Abstract: The growing concentration of resources among the rich has re-ignited a discussion about whether the rich are more selfish than others. While many recent studies show the rich behaving less prosocially, endogeneity and selection problems prevent safe inferences about differences in social preferences. We present new evidence from a natural field experiment in which we “misdeliver” envelopes to rich and poor households in a Dutch city, varying their contents to identify motives for returning them. Our raw data indicate the rich behave more pro-socially. Controlling for pressures associated with poverty and the marginal utility of money, however, we find no difference in social preferences. The primary distinction between rich and poor is simply that the rich have more money.
[You can read more about it at The Conversation]
"Altruistic punishment does not increase with the severity of norm violations in the field" (w. Loukas Balafoutas and Bettina Rockenbach). Nature Communications (2016) 7, 13327 doi:10.1038/ncomms13327.
Abstract: The degree of human cooperation among strangers is a major evolutionary puzzle. A prominent explanation is that cooperation is maintained because many individuals have a predisposition to punish those violating group-beneficial norms. A critical condition for cooperation to evolve in evolutionary models is that punishment increases with the severity of the violation. Here we present evidence from a field experiment with real-life interactions that, unlike in lab experiments, altruistic punishment does not increase with the severity of the violation, regardless of whether it is direct (confronting a violator) or indirect (withholding help). We also document growing concerns for counter-punishment as the severity of the violation increases, indicating that the marginal cost of direct punishment increases with the severity of violations. The evidence suggests that altruistic punishment may not provide appropriate incentives to deter large violations. Our findings thus offer a rationale for the emergence of formal institutions for promoting large-scale cooperation among strangers.

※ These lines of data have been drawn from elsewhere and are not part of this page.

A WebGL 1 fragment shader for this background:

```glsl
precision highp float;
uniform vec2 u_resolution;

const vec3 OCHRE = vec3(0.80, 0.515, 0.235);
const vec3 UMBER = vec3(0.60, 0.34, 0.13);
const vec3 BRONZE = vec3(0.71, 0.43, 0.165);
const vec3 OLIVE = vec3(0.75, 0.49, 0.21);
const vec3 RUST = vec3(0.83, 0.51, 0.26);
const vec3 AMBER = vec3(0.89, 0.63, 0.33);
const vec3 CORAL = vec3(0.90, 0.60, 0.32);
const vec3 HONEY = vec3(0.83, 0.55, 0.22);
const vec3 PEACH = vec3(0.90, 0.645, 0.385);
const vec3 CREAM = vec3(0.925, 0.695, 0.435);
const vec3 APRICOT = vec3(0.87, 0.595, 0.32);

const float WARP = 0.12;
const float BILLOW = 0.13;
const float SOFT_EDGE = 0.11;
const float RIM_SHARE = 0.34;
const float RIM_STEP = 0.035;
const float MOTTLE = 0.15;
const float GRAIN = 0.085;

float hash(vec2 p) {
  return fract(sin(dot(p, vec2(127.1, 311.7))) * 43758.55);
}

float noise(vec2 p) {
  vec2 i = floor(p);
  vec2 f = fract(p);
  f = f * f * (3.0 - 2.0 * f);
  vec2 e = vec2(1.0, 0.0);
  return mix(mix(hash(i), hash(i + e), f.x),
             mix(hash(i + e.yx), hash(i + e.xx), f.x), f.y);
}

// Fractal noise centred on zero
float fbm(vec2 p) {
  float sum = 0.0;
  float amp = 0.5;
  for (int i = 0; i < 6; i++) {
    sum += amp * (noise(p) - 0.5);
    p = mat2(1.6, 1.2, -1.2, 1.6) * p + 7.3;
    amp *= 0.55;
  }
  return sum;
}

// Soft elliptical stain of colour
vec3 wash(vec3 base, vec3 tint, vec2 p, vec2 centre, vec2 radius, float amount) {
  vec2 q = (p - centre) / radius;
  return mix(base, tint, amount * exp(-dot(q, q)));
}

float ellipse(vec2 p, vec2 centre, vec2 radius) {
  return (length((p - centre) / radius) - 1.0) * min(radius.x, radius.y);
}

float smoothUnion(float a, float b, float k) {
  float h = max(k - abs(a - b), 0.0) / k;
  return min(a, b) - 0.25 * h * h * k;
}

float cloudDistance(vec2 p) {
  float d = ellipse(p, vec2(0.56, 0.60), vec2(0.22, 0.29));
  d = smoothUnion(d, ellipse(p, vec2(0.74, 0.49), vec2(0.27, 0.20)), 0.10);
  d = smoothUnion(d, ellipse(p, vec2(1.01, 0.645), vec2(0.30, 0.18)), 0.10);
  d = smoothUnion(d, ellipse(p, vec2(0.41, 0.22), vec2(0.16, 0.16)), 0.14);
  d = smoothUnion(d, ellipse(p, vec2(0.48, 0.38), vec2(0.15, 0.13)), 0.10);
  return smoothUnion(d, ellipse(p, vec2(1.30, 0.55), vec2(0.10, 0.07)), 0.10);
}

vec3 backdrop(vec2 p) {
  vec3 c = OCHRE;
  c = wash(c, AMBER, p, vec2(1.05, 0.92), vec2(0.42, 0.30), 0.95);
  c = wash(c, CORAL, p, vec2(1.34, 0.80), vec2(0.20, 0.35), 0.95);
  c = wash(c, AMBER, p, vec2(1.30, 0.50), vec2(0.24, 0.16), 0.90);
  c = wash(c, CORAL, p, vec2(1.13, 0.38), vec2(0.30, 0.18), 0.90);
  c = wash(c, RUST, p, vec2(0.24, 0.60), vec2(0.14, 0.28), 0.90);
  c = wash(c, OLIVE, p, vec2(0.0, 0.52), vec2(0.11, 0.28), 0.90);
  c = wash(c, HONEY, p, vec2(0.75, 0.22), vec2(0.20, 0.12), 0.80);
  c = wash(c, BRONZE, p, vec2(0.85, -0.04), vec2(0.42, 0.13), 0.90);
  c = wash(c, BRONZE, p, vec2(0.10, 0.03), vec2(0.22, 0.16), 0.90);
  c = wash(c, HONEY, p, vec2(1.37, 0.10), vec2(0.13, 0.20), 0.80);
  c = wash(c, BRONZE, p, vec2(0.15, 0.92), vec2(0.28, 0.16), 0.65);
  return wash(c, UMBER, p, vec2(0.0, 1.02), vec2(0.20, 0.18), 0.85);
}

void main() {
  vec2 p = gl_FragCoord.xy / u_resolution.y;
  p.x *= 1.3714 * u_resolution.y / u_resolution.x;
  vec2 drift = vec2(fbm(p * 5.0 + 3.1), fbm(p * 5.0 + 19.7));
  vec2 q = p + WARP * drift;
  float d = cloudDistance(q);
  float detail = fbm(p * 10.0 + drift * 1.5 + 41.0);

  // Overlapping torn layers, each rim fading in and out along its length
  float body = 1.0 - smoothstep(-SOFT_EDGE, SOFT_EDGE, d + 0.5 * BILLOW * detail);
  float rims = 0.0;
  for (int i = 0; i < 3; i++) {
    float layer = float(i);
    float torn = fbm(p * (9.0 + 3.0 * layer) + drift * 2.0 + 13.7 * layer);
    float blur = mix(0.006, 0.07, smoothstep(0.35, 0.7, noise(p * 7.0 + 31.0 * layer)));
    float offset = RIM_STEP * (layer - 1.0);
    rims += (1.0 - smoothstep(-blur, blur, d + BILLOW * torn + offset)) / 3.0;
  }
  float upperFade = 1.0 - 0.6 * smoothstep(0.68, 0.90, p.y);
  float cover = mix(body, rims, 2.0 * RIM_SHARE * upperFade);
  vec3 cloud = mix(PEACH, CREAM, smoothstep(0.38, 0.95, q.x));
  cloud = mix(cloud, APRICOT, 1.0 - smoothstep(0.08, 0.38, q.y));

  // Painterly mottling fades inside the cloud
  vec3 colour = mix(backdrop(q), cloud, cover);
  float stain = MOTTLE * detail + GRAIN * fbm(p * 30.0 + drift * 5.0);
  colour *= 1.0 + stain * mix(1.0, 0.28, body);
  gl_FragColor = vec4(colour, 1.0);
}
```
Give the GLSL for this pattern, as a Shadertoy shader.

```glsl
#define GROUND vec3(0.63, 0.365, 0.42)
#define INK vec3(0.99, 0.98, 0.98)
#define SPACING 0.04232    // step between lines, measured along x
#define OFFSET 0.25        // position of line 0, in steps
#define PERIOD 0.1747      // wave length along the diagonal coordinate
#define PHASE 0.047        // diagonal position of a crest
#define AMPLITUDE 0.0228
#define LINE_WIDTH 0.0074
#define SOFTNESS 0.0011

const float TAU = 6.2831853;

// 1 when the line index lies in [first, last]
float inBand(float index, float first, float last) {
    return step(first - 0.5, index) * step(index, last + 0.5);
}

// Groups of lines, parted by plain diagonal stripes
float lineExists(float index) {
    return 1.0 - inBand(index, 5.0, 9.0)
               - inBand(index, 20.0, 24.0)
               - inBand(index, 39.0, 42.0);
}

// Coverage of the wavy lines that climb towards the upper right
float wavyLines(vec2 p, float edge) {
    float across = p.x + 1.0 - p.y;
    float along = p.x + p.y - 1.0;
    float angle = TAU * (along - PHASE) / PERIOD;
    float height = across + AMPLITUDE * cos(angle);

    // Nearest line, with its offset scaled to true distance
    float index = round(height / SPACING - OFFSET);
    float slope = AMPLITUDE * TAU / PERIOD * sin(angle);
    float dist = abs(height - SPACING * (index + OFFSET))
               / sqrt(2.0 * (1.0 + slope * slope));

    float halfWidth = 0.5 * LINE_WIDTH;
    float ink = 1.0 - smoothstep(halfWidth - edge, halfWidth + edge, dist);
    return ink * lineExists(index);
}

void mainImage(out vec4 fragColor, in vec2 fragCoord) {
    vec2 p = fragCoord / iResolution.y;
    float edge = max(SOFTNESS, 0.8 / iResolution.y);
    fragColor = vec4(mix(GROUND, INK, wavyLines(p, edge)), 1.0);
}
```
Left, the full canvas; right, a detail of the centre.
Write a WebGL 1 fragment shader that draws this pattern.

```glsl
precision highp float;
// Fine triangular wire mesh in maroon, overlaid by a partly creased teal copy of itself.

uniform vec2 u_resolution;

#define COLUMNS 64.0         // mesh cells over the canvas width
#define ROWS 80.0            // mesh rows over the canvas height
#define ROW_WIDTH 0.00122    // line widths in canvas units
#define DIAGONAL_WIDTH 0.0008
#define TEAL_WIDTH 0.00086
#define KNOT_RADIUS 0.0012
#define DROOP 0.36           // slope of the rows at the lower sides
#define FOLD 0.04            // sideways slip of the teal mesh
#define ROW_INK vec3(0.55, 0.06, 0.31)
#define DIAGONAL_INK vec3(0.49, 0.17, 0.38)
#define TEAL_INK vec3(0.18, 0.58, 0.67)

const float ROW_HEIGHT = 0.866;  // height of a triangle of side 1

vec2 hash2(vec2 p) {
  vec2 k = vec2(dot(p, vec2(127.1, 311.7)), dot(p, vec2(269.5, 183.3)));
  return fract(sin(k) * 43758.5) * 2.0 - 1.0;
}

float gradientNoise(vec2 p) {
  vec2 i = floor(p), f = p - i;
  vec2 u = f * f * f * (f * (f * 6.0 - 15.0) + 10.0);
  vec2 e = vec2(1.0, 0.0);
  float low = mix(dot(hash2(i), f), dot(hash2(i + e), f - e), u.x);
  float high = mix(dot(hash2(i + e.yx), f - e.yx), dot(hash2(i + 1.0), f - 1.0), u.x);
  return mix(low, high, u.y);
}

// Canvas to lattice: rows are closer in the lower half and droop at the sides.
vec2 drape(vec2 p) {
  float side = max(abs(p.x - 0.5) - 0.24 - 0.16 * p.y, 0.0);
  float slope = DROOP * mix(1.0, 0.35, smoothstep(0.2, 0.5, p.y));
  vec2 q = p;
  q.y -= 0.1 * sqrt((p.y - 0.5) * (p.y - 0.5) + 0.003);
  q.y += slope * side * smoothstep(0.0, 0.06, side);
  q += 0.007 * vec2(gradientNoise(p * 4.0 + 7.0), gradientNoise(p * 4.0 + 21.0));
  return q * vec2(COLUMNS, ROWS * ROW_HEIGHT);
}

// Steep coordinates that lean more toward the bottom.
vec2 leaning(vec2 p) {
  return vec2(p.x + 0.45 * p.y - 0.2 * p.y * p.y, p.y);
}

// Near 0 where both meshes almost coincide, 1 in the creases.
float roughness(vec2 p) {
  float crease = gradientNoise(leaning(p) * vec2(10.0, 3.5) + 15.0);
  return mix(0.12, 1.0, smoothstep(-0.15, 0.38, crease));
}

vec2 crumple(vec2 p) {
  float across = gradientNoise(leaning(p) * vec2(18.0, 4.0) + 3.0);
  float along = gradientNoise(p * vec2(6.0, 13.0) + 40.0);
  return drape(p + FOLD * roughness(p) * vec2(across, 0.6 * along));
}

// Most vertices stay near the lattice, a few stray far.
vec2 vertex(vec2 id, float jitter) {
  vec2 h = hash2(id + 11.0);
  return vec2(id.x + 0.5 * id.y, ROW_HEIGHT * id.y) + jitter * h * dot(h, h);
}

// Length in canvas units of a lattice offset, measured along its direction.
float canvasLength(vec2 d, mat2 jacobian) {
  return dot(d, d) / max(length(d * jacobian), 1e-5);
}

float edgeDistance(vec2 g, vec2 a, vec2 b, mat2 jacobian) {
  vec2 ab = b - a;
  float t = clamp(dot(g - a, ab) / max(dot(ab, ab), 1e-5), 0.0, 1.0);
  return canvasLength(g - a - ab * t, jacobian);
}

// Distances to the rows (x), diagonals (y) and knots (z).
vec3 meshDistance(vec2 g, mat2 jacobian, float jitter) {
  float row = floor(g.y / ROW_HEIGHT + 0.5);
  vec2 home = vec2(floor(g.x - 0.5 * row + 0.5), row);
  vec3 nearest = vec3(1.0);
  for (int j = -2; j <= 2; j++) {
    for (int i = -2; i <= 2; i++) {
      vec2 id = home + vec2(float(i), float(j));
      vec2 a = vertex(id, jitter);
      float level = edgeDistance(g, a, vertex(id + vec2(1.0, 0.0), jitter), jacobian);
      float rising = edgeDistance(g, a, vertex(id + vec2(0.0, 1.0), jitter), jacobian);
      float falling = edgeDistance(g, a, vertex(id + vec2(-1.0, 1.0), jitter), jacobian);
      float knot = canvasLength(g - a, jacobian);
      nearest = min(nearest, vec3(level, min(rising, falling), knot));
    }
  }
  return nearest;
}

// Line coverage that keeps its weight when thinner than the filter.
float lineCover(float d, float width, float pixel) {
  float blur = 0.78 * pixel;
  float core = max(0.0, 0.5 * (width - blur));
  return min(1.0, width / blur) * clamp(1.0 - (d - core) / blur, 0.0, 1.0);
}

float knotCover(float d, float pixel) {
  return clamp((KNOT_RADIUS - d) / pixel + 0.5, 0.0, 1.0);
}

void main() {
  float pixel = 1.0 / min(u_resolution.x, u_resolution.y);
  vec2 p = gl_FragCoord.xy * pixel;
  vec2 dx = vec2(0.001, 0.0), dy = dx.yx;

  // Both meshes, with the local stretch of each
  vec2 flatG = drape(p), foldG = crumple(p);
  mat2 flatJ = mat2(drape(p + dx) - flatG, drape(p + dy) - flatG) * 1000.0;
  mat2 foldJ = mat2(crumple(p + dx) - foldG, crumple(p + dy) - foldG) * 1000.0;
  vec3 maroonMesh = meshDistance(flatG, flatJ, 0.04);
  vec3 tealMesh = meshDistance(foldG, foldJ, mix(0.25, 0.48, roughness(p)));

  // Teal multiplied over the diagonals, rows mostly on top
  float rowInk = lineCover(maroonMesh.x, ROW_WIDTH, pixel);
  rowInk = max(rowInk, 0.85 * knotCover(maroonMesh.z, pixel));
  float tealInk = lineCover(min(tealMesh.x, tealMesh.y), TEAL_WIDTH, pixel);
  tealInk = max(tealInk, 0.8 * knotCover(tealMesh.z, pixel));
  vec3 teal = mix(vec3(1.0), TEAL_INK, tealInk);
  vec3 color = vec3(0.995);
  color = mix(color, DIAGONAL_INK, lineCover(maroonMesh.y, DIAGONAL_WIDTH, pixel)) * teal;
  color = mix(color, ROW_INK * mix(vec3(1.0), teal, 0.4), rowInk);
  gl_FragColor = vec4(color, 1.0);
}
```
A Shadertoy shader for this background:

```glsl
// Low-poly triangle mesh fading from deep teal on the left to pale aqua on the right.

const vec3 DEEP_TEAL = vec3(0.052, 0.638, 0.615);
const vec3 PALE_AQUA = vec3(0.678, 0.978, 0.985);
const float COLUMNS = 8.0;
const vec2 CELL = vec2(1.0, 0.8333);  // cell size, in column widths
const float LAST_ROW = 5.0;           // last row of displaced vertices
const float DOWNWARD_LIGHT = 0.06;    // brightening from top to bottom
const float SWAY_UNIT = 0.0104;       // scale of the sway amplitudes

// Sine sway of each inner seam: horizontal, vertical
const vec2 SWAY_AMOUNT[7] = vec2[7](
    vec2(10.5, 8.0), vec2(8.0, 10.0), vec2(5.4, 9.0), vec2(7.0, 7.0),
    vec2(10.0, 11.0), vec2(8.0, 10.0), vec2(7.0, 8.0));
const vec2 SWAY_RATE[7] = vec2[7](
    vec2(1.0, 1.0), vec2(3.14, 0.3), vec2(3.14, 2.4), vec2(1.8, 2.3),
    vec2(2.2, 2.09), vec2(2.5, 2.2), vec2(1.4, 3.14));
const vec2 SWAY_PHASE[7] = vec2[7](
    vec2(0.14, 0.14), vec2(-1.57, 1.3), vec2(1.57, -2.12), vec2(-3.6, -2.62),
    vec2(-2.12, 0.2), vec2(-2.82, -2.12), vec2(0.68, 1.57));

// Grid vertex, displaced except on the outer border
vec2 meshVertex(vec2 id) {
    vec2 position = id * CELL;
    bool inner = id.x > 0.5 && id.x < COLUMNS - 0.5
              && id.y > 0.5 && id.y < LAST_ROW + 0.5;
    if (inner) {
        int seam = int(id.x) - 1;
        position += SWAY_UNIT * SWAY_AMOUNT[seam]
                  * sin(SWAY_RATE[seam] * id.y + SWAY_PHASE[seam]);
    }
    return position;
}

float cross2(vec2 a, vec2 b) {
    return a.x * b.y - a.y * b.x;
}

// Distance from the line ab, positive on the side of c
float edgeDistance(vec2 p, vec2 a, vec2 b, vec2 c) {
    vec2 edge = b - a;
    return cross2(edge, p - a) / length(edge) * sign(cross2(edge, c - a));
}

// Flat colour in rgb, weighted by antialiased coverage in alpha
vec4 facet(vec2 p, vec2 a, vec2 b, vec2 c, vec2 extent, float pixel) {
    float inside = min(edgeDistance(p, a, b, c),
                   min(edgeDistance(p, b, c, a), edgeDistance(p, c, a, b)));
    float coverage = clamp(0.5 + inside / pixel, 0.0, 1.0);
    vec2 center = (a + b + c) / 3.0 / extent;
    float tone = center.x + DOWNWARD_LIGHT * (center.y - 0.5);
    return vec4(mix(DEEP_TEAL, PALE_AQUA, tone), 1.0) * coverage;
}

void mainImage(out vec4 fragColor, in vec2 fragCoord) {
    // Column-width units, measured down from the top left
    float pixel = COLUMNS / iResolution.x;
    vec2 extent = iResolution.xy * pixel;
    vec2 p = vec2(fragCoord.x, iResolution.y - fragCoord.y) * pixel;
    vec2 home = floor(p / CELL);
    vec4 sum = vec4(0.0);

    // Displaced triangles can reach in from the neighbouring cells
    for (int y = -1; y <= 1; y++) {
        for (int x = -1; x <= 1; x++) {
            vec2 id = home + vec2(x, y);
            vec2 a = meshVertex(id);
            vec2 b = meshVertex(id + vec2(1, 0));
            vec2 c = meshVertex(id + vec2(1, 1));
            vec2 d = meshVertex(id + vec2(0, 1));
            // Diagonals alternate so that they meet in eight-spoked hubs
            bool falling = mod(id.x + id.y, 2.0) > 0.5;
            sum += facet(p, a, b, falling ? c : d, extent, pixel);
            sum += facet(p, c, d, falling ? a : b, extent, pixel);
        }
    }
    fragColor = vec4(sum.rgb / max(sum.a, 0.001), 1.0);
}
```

Tuesday and Thursday, 9-10 am
For meetings outside these hours, please send me an email.
NYU Abu Dhabi, Saadiyat Island, Building A5, Office 1143
This website was (partly) updated on: Dec 22, 2015